Banks May Not Get Much Relief From Lower Rates
The Fed's decision to cut interest rates probably won't do much for banks struggling with rising credit losses as the housing market retreats.
Banks recently completed a lackluster third quarter, with many boosting loan losses as homeowners and real estate developers struggled to pay bills. Lehman Brothers analyst Jason Goldberg said results at 51 percent of major U.S. banks missed Wall Street forecasts, the most in at least 11 years.
The Fed's decision to cut its key overnight lending rate to 4.50 percent from 4.75 percent will lower a variety of rates pegged to short-term market rates, such as those on credit cards and home equity lines of credit. It may also allow banks to lower rates on deposits.
Following the cut, banks began lowering their prime lending rate to 7.50 percent from 7.75 percent.
Yet because rate cuts typically take six months to work into the economy, according to economists, Wednesday's rate cut and even the Fed's half-point cut in September will need time to have their full effect.
"The challenges remain the same: There is weakness in the housing market and a possible contagion effect harming other consumer lending, including credit cards and auto loans," said Rodrigo Quintanilla, head of North American banks and broker-dealers for credit rating agency Standard & Poor's.
No 'Cure' for Past Mistakes
Banks have been among the worst-performing U.S. equity sectors this year. Through Tuesday, the S&P Financials index was down 9.4 percent in 2007, compared with a 7.9 percent gain in the S&P 500.
Financial stocks comprise one-fifth of the S&P 500. Some, including mortgage lender Countrywide Financial, have slid more than half.
A healthier economy might spur business activity and keep a lid on loan losses. A Commerce Department report Wednesday showed surprisingly brisk 3.9 percent annualized economic growth from July to September, the highest in 1-1/2 years.
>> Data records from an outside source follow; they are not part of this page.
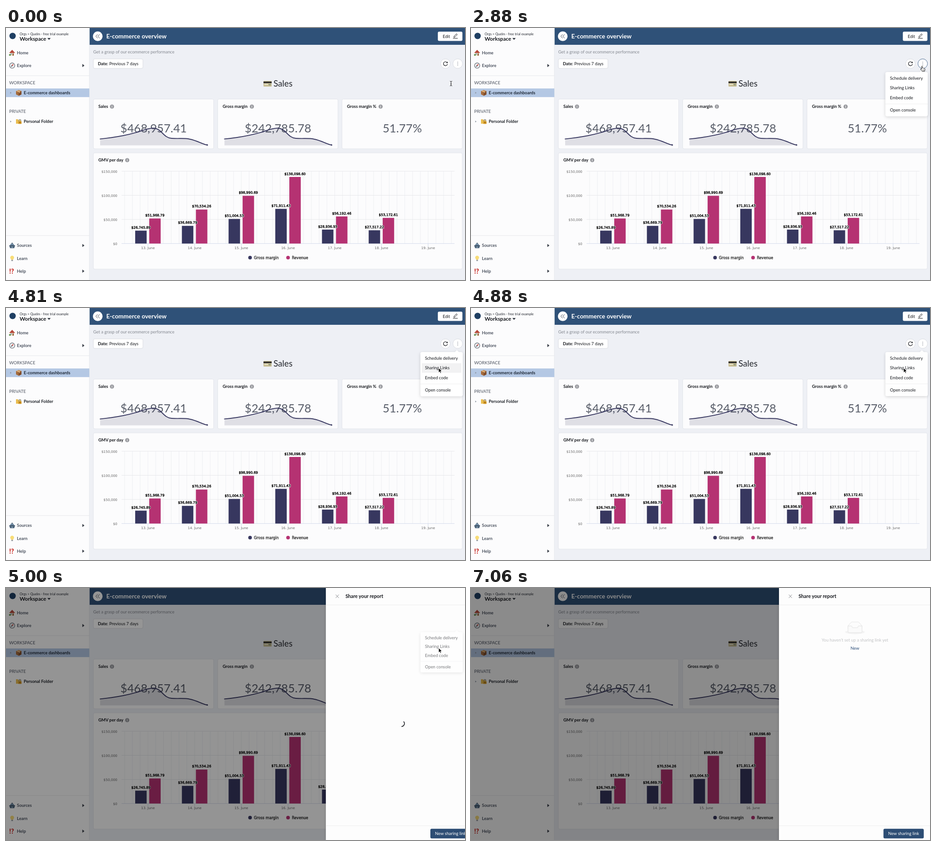
An HTML page that plays this animation: 1009x555 px, repeating every 7.12 s.

```html
<!DOCTYPE html>
<html lang="en">
<head>
<meta charset="utf-8">
<title>E-commerce overview</title>
<style>
html, body { margin: 0; width: 100%; height: 100%; overflow: hidden; background: #eef0f5; }
svg { display: block; width: 100vw; height: 100vh; font-family: Lato, sans-serif; }
.chart { font-family: "DejaVu Sans", sans-serif; }
</style>
</head>
<body>
<svg id="stage" viewBox="0 0 1009 555" preserveAspectRatio="none"></svg>
<script>
const LOOP = 7120;
const NAVY = '#37375f', PINK = '#b53272', BLUE = '#2f5178', INK = '#16181d';
const stage = document.getElementById('stage');

// ---- markup helpers ----
const rect = (x, y, w, h, fill, more = '') =>
  `<rect x="${x}" y="${y}" width="${w}" height="${h}" fill="${fill}" ${more}/>`;
const circle = (x, y, r, fill, more = '') =>
  `<circle cx="${x}" cy="${y}" r="${r}" fill="${fill}" ${more}/>`;
const path = (d, fill, more = '') => `<path d="${d}" fill="${fill}" ${more}/>`;
const line = (d, color, w = 1, more = '') =>
  `<path d="${d}" fill="none" stroke="${color}" stroke-width="${w}" ${more}/>`;
const text = (x, y, s, size = 9.38, fill = INK, more = '') =>
  `<text x="${x}" y="${y}" font-size="${size}" fill="${fill}" ${more}>${s}</text>`;
const group = (inner, more = '') => `<g ${more}>${inner}</g>`;
const BOLD = 'font-weight="700"';
const MID = 'text-anchor="middle"';
const ROUND = 'stroke-linecap="round" stroke-linejoin="round"';

const info = (x, y) => circle(x, y, 4.6, '#9a9ba0') +
  rect(x - .55, y - .8, 1.1, 3.3, '#fff') + circle(x, y - 2.1, .7, '#fff');
const caret = (x, y) => path(`M${x} ${y - 3.6}l4.6 3.6l-4.6 3.6z`, '#3d424b');
const twig = (y) => path(`M9.3 ${y - 2}l2.8 2l-2.8 2z`, '#8c939e');

// ---- sidebar ----
function sidebar() {
  const soft = '#4b525f';
  const home = path('M9 54h9v7h-9z', '#efe0c4') + path('M7 55l6.5-7l6.5 7z', '#b5483a') +
    rect(14.5, 56, 2.4, 5, '#8a5a3a') + rect(10.2, 56, 2.6, 2.4, '#6f9cc0') + circle(8.6, 59.3, 2, '#5d8f4a');
  const compass = circle(13.5, 82.7, 5.8, '#eef0f2', 'stroke="#5f666e" stroke-width="1.2"') +
    path('M17 79l-2.4 4.8l-2.2-2.2z', '#d0493e') + path('M10 86.4l2.4-4.8l2.2 2.2z', '#6a747e');
  const box = path('M22 139l6-2.6l6 2.6v7.2l-6 3l-6-3z', '#a46a3c') +
    path('M22 139l6-2.6l6 2.6l-6 2.8z', '#cf9a62') + path('M28 141.8l6-2.8v7.2l-6 3z', '#7f4c2a') +
    path('M24.6 137.9l6 2.8v2.4l-1.4-.6v-1.2l-6-2.8z', '#e5c79a');
  const lock = path('M22 201h4l1.2 1.4h5v8.4h-10.2z', '#e9bd50') +
    line('M28.4 206v-2.4a2.2 2.2 0 0 1 4.4 0v2.4', '#8b8f95', 1.2) + rect(27, 205.4, 7.2, 5.8, '#d59a28', 'rx="1"') +
    circle(30.6, 208, .9, '#604612');
  const pot = path('M7.5 480h12l-1.4 5h-9.2z', '#53697f') + path('M9 479a4.5 4.5 0 0 1 9 0z', '#6f8ca5') +
    circle(13.5, 474, 1.3, '#4d6072') + rect(7, 478.4, 13, 2.2, '#3e5267', 'rx="1"') + circle(13.5, 482.6, 1.2, '#a9cbe0');
  const bulb = circle(13.5, 505.6, 4.2, '#f7dc77') + path('M11.4 508.6h4.2v2.2h-4.2z', '#f1d27a') +
    rect(11.7, 510.8, 3.6, 2.4, '#8f959b', 'rx=".8"');
  return rect(0, 0, 183.5, 555, '#fcfcfd') + line('M183.2 0V555', '#dfe2e8', .8) +
    circle(14.5, 17.5, 7, '#1f3f63') +
    text(30, 15.6, 'Orgs &gt; Quelm - free trial example', 7.37, '#22262e') +
    text(30, 28, 'Workspace', 11.7, INK, BOLD) + path('M91 21.9h7.2l-3.6 4.4z', '#343a44') +
    home + text(24, 58.3, 'Home', 9.38, soft, BOLD) +
    compass + text(24, 86.4, 'Explore', 9.38, soft, BOLD) + caret(167.8, 82.7) +
    line('M0 105H183', '#e6e7ea') +
    text(7, 123.7, 'WORKSPACE', 9.38, soft) +
    rect(0, 133.2, 183.2, 19, '#b4c8e4') + twig(142.7) + box +
    text(39, 146, 'E-commerce dashboards', 9.38, '#1d2735', BOLD) +
    text(7, 186.9, 'PRIVATE', 9.38, soft) +
    twig(206) + lock + text(39, 209.2, 'Personal Folder', 9.38, '#1d2127', BOLD) +
    line('M0 457H183', '#e6e7ea') +
    pot + text(24, 482.4, 'Sources', 9.38, soft, BOLD) + caret(167.8, 479) +
    bulb + text(24, 510.6, 'Learn', 9.38, soft, BOLD) +
    text(7, 540.5, '!?', 14, '#c8322c', 'font-weight="900"') +
    text(24, 538.6, 'Help', 9.38, soft, BOLD) + caret(167.8, 535.5);
}

// ---- dashboard ----
const card = (x, y, w, h) => rect(x, y, w, h, '#fcfcfd', 'rx="3" stroke="#e0e3e9" stroke-width=".9"');

function kpi(x, title, infoX, value, trend) {
  const spark = 'M15 87.9C38 85.6 72 80 94 73.6C108 69.5 120 63.6 133 64C151 65.5 153 85 172 86.5C188 87.6 200 85.6 212 88.2C227 91 239 99 251 101.5';
  return card(x, 156.5, 264.5, 109.5) + text(x + 11, 176.2, title, 9.38, INK, BOLD) + info(infoX, 173) +
    text(x + 132.5, 229.6, value, 25.7, '#585d69', MID) +
    (trend ? group(path(spark + 'V102H15Z', NAVY, 'opacity=".15"') + line(spark, NAVY, 1.9, ROUND) +
      circle(250.2, 101, 1.4, NAVY), `transform="translate(${x} 156.5)"`) : '');
}

function chart() {
  const base = 474.7, day = 102.65, first = 312;
  const sales = [[26745.89, 51968.79], [36669.79, 70534.26], [51004.53, 98990.69],
    [71911.43, 138098.60], [28936.93, 56192.46], [27517.22, 53172.61]];
  const money = (v, digits) => '$' + v.toLocaleString('en-US', { minimumFractionDigits: digits });
  let grid = '', bars = '', labels = '';
  for (let i = 0; i < 43; i++) {
    const x = (first + (i - 3) * day / 6).toFixed(1);
    grid += line(`M${x} 315.5V${base}`, '#e9eaee', .7);
  }
  for (let i = 0; i < 4; i++) {
    const y = base - i * 53.1;
    grid += line(`M254 ${y}H986`, i ? '#e3e4e8' : '#c7d1e6', .8) +
      text(244.8, y + 3.2, money(i * 50000, 0), 7.37, '#666', 'text-anchor="end"');
  }
  for (let i = 0; i < 7; i++) {
    const x = first + i * day;
    grid += line(`M${x} ${base}v6.5`, '#c7d1e6', .8) + text(x, 487.4, `${13 + i}. June`, 7.37, '#666', MID);
    (sales[i] || []).forEach((v, k) => {
      const top = base - v * 159.3 / 150000, mid = x + (k ? 15.4 : -15.4);
      bars += rect(mid - 12.6, top, 25.2, base - top, k ? PINK : NAVY);
      const at = more => text(mid, top - 4.3, money(v, 2), 7.37, '#000', MID + more);
      labels += at(' stroke="#fff" stroke-width="2" stroke-linejoin="round"') + at(' stroke="#000" stroke-width=".45"');
    });
  }
  const heavy = 'stroke="#333" stroke-width=".45" letter-spacing=".1"';
  return card(192, 275, 811, 256) + text(203, 294.2, 'GMV per day', 9.38, INK, BOLD) + info(266.5, 291) +
    group(grid + bars + labels + circle(536.5, 505.8, 4, NAVY) + text(545, 508.7, 'Gross margin', 8.04, '#333', heavy) +
      circle(620, 505.8, 4, PINK) + text(628.5, 508.7, 'Revenue', 8.04, '#333', heavy), 'class="chart"');
}

function dashboard() {
  const ring = 'stroke="#d6d9df" stroke-width=".9"';
  const bank = rect(566, 116.5, 18, 12.6, '#c9bf95', 'rx="1.4"') + rect(566, 118, 18, 3.4, '#2b2a28') +
    rect(568, 123.4, 8, 1.6, '#f1eeda') + rect(577.5, 123.4, 4.5, 3, '#8f9a7d');
  return rect(183.5, 0, 825.5, 555, '#eef0f5') + rect(183.5, 0, 825.5, 37, BLUE) +
    circle(201.7, 18.2, 10.6, '#fff') + line('M201.2 14.2l-3.8 4l3.8 4M205.6 14.2l-3.8 4l3.8 4', '#3a414c', 1, ROUND) +
    text(220.4, 23, 'E-commerce overview', 13.4, '#fff', BOLD) +
    rect(949.3, 8, 54, 20.6, '#fff', 'rx="3"') + text(960, 21.5, 'Edit') +
    line('M984.6 20.2l.5-2.3l5.2-5.2l1.8 1.8l-5.2 5.2zM983 22.7h9.6', INK, 1, ROUND) +
    text(191.8, 55.6, 'Get a grasp of our ecommerce performance', 9.38, '#83878f') +
    rect(192, 68, 109, 21, '#fff', 'rx="3" ' + ring) +
    text(202, 81.8, '<tspan font-weight="700">Date</tspan>: Previous 7 days') +
    circle(966, 78.5, 10.5, '#fff', ring) +
    line('M969.7 76.2a4.4 4.4 0 1 0 .6 3.6', INK, 1.2, ROUND) + path('M970.9 73.8v3.4h-3.4z', INK) +
    circle(993, 78.5, 10.5, '#fff', `id="more" ${ring}`) +
    [-3.2, 0, 3.2].map(d => circle(993, 78.5 + d, .8, '#6d7480')).join('') +
    bank + text(588, 129.3, 'Sales', 18.76, '#24272d') +
    kpi(192, 'Sales', 233, '$468,957.41', true) +
    kpi(465.3, 'Gross margin', 540.5, '$242,785.78', true) +
    kpi(738.6, 'Gross margin %', 823.5, '51.77%', false) + chart();
}

// ---- overlays ----
function drawer() {
  const tray = '<ellipse cx="32" cy="34" rx="32" ry="7" fill="#f3f3f3"/>' +
    path('M55 13.8L44.9 2.3Q44 1 42.9 1H21.1Q20 1 19.1 2.3L9 13.8V23h46z', '#fcfcfc', 'stroke="#d9d9d9"') +
    path('M41.6 17q0-3 2.2-3H55v18q0 4-3 4H12q-3 0-3-4V14h11.2q2.2 0 2.2 3t2.2 2.9h14.8q2.2 0 2.2-2.9z', '#fafafa', 'stroke="#d9d9d9"');
  return rect(0, 0, 340, 555, '#fdfdfd', 'filter="url(#soft)"') +
    line('M21.6 14.6l7 7.4M28.6 14.6l-7 7.4', '#7b7d82', .9) +
    text(43, 22, 'Share your report', 10.72, INK, BOLD) +
    line('M0 37.3H340M0 523.7H340', '#ebebeb', .9) +
    line('M3.35 -5.8A6.7 6.7 0 0 1 3.35 5.8', INK, 1.6, 'id="spin" stroke-linecap="round"') +
    group(group(tray, 'transform="translate(145.7 74.2) scale(.67)"') +
      text(167, 118, 'You haven\'t set up a sharing link yet', 9.38, '#c3c4c6', MID) +
      text(167, 136.2, 'New', 9.38, '#2b4d78', MID), 'id="empty"') +
    rect(229.7, 530.3, 88.6, 21.2, '#2d4d74', 'id="cta" rx="3"') +
    text(274, 544.3, 'New sharing link', 9.38, '#fff', MID);
}

function menu() {
  return group(path('M986.5 97.5l4.6-4.6l4.6 4.6z', '#fff') + rect(911, 97, 93, 97.3, '#fff', 'rx="4"'), 'filter="url(#soft)"') +
    rect(914, 100.2, 87, 21, '#f2f2f3', 'id="hot0"') + rect(914, 121.6, 87, 21, '#f2f2f3', 'id="hot1"') +
    text(921, 114, 'Schedule delivery') + text(921, 135.4, 'Sharing Links') + text(921, 156.9, 'Embed code') +
    line('M911 167.3h93', '#ececee', .9) + text(921, 184.3, 'Open console');
}

const pointers = {
  beam: line('M-2.4 -5.2Q0 -5.2 0 -3.4Q0 -5.2 2.4 -5.2M0 -4V4M-2.4 5.2Q0 5.2 0 3.4Q0 5.2 2.4 5.2M-1.2 .8h2.4', '#222', 1),
  arrow: path('M0 0V10.2L2.4 8L4 11.7L5.7 11L4.1 7.4H7.4Z', '#000', 'stroke="#fff" stroke-width=".8"'),
  hand: path('M-1 1Q0 -.6 1 1V5Q2.2 4 3 5.2Q4.2 4.5 4.9 5.7Q6.3 5.2 6.5 7Q6.6 9 5.4 12H.2Q-1 9.6 -3.4 7.4Q-3.2 5.8 -1 7.2Z', '#fff', 'stroke="#111" stroke-width=".9" stroke-linejoin="round"') +
    line('M1.3 8v2.4M2.9 8v2.4M4.4 8v2.4', '#111', .6)
};

stage.innerHTML =
  '<defs><filter id="soft" x="-20%" y="-20%" width="140%" height="140%">' +
  '<feDropShadow dx="0" dy="2" stdDeviation="3.5" flood-color="#000" flood-opacity=".16"/></filter></defs>' +
  dashboard() + sidebar() + rect(0, 0, 1009, 555, '#000', 'id="mask"') +
  group(drawer(), 'id="drawer"') + group(menu(), 'id="menu"') +
  group(Object.keys(pointers).map(k => group(pointers[k], `id="${k}"`)).join(''), 'id="cursor"');

// ---- motion ----
const el = {};
stage.querySelectorAll('[id]').forEach(n => el[n.id] = n);
const set = (id, name, v) => el[id].setAttribute(name, v);
const show = (id, on) => set(id, 'visibility', on ? 'inherit' : 'hidden');
const clamp = v => Math.max(0, Math.min(1, v));
const span = (t, from, dur) => clamp((t - from) / dur);
const glide = p => p * p * (3 - 2 * p);

function bezier(x1, y1, x2, y2) {
  const at = (s, a, b) => 3 * s * (1 - s) * (1 - s) * a + 3 * s * s * (1 - s) * b + s * s * s;
  return x => {
    let lo = 0, hi = 1;
    for (let i = 0; i < 24; i++) {
      const m = (lo + hi) / 2;
      if (at(m, x1, x2) < x) lo = m; else hi = m;
    }
    return at(lo, y1, y2);
  };
}
const easeOut = bezier(.23, 1, .32, 1);
const easeIn = bezier(.755, .05, .855, .06);

// start, duration, end point
const START = [978.3, 122.3];
const MOVES = [[850, 480, 992.5, 83.5], [2400, 200, 991.5, 83.5], [3100, 600, 951, 132],
  [4960, 300, 952.5, 133.5], [6000, 250, 957, 534]];

function cursorAt(t) {
  let [x, y] = START;
  for (const [from, dur, tx, ty] of MOVES) {
    const p = glide(span(t, from, dur));
    x += (tx - x) * p;
    y += (ty - y) * p;
  }
  return [x, y];
}

function render(t) {
  const [x, y] = cursorAt(t);
  const overMore = Math.hypot(x - 993, y - 78.5) < 10.5;
  const overCta = t > 6000 && y > 530;
  const kind = overMore || overCta ? 'hand' : t < 1500 && y > 114 ? 'beam' : 'arrow';
  for (const k in pointers) show(k, k === kind);
  show('cursor', t < 7030);
  set('cursor', 'transform', `translate(${x.toFixed(2)} ${y.toFixed(2)})`);
  set('more', 'stroke', overMore ? '#3d5f8a' : '#d6d9df');

  const opened = easeOut(span(t, 2120, 200)), closed = easeIn(span(t, 4825, 200));
  const shown = opened * (1 - closed);
  show('menu', shown > .001);
  set('menu', 'opacity', shown);
  set('menu', 'transform', `translate(0 97) scale(1 ${.8 + .2 * shown}) translate(0 -97)`);
  const inMenu = x > 911 && t > 3000 && t < 4860;
  show('hot0', inMenu && y > 100 && y < 121.4);
  show('hot1', inMenu && y >= 121.4 && y < 143);

  const slide = easeOut(span(t, 4883, 300));
  set('mask', 'opacity', .45 * slide);
  show('drawer', slide > 0);
  set('drawer', 'transform', `translate(${1009 - 332 * slide} 0)`);
  const loaded = t >= 5440;
  show('spin', !loaded);
  show('empty', loaded);
  set('spin', 'transform', `translate(166 298.5) rotate(${(t - 4940) * .36})`);
}

const begin = performance.now();
function tick() {
  render((performance.now() - begin) % LOOP);
  requestAnimationFrame(tick);
}
tick();
</script>
</body>
</html>
```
But the Fed said this rate will likely slow, "partly reflecting the intensification of the housing correction."
"Rate cuts don't cure past mistakes," said Gary Townsend, a banking analyst at Friedman Billings Ramsey & Co. in Arlington, Va. "To the extent banks have not lent wisely, such as in subprime mortgages or some residential construction in Florida, those loans may already be bad now."
Moreover, some banks, including Citigroup, Bank of America and Wachovia, have large capital market exposures, and were hurt this summer when that market seized up.
Morgan Stanley's Betsy Graseck on Wednesday downgraded the sector to "cautious" from "attractive," and projected a "consumer credit recession" in 2008. She also downgraded Citigroup, Bank of America and Wells Fargo.
"We expect significant deterioration as tighter credit standards, imposed by banks and capital markets, squeeze consumers and as unemployment rises and housing values fall," Graseck wrote. "We see further downside risk to earnings per share if a consumer credit recession spills into corporates."
On top of this, banks such as BB&T in the southeast and Commerce Bancorp in the mid-Atlantic have lamented growing competition for deposits.
Countrywide Bank, for example, Wednesday offered a 5.65 percent yield on a $10,000, six-month certificate of deposit.
This exacerbates the negative impact from a fairly "flat yield curve," where long-term Treasurys yield little more than short-term Treasuries. That hurts banks because they can't charge enough on loans to offset borrowing and deposit costs.
Bank stocks trade at 12.3 times trailing 12-month earnings, below the 17.4 multiple for the S&P 500. A year ago, the multiples were 14.1 for banks and 16.5 for the S&P 500.
Townsend called the current ratio historically "a good time to be buying bank stocks." He favors lenders he says manage credit risks well, including Comerica, PNC Financial Services Group and U.S. Bancorp.
But he said investors should be "very worried" about the potential for dividend cuts.
Many bank stocks now yield more than 5 percent. Townsend's colleague Paul Miller has said Washington Mutual, the largest U.S. thrift, may have trouble maintaining its dividend, which on Tuesday threw off an 8 percent yield.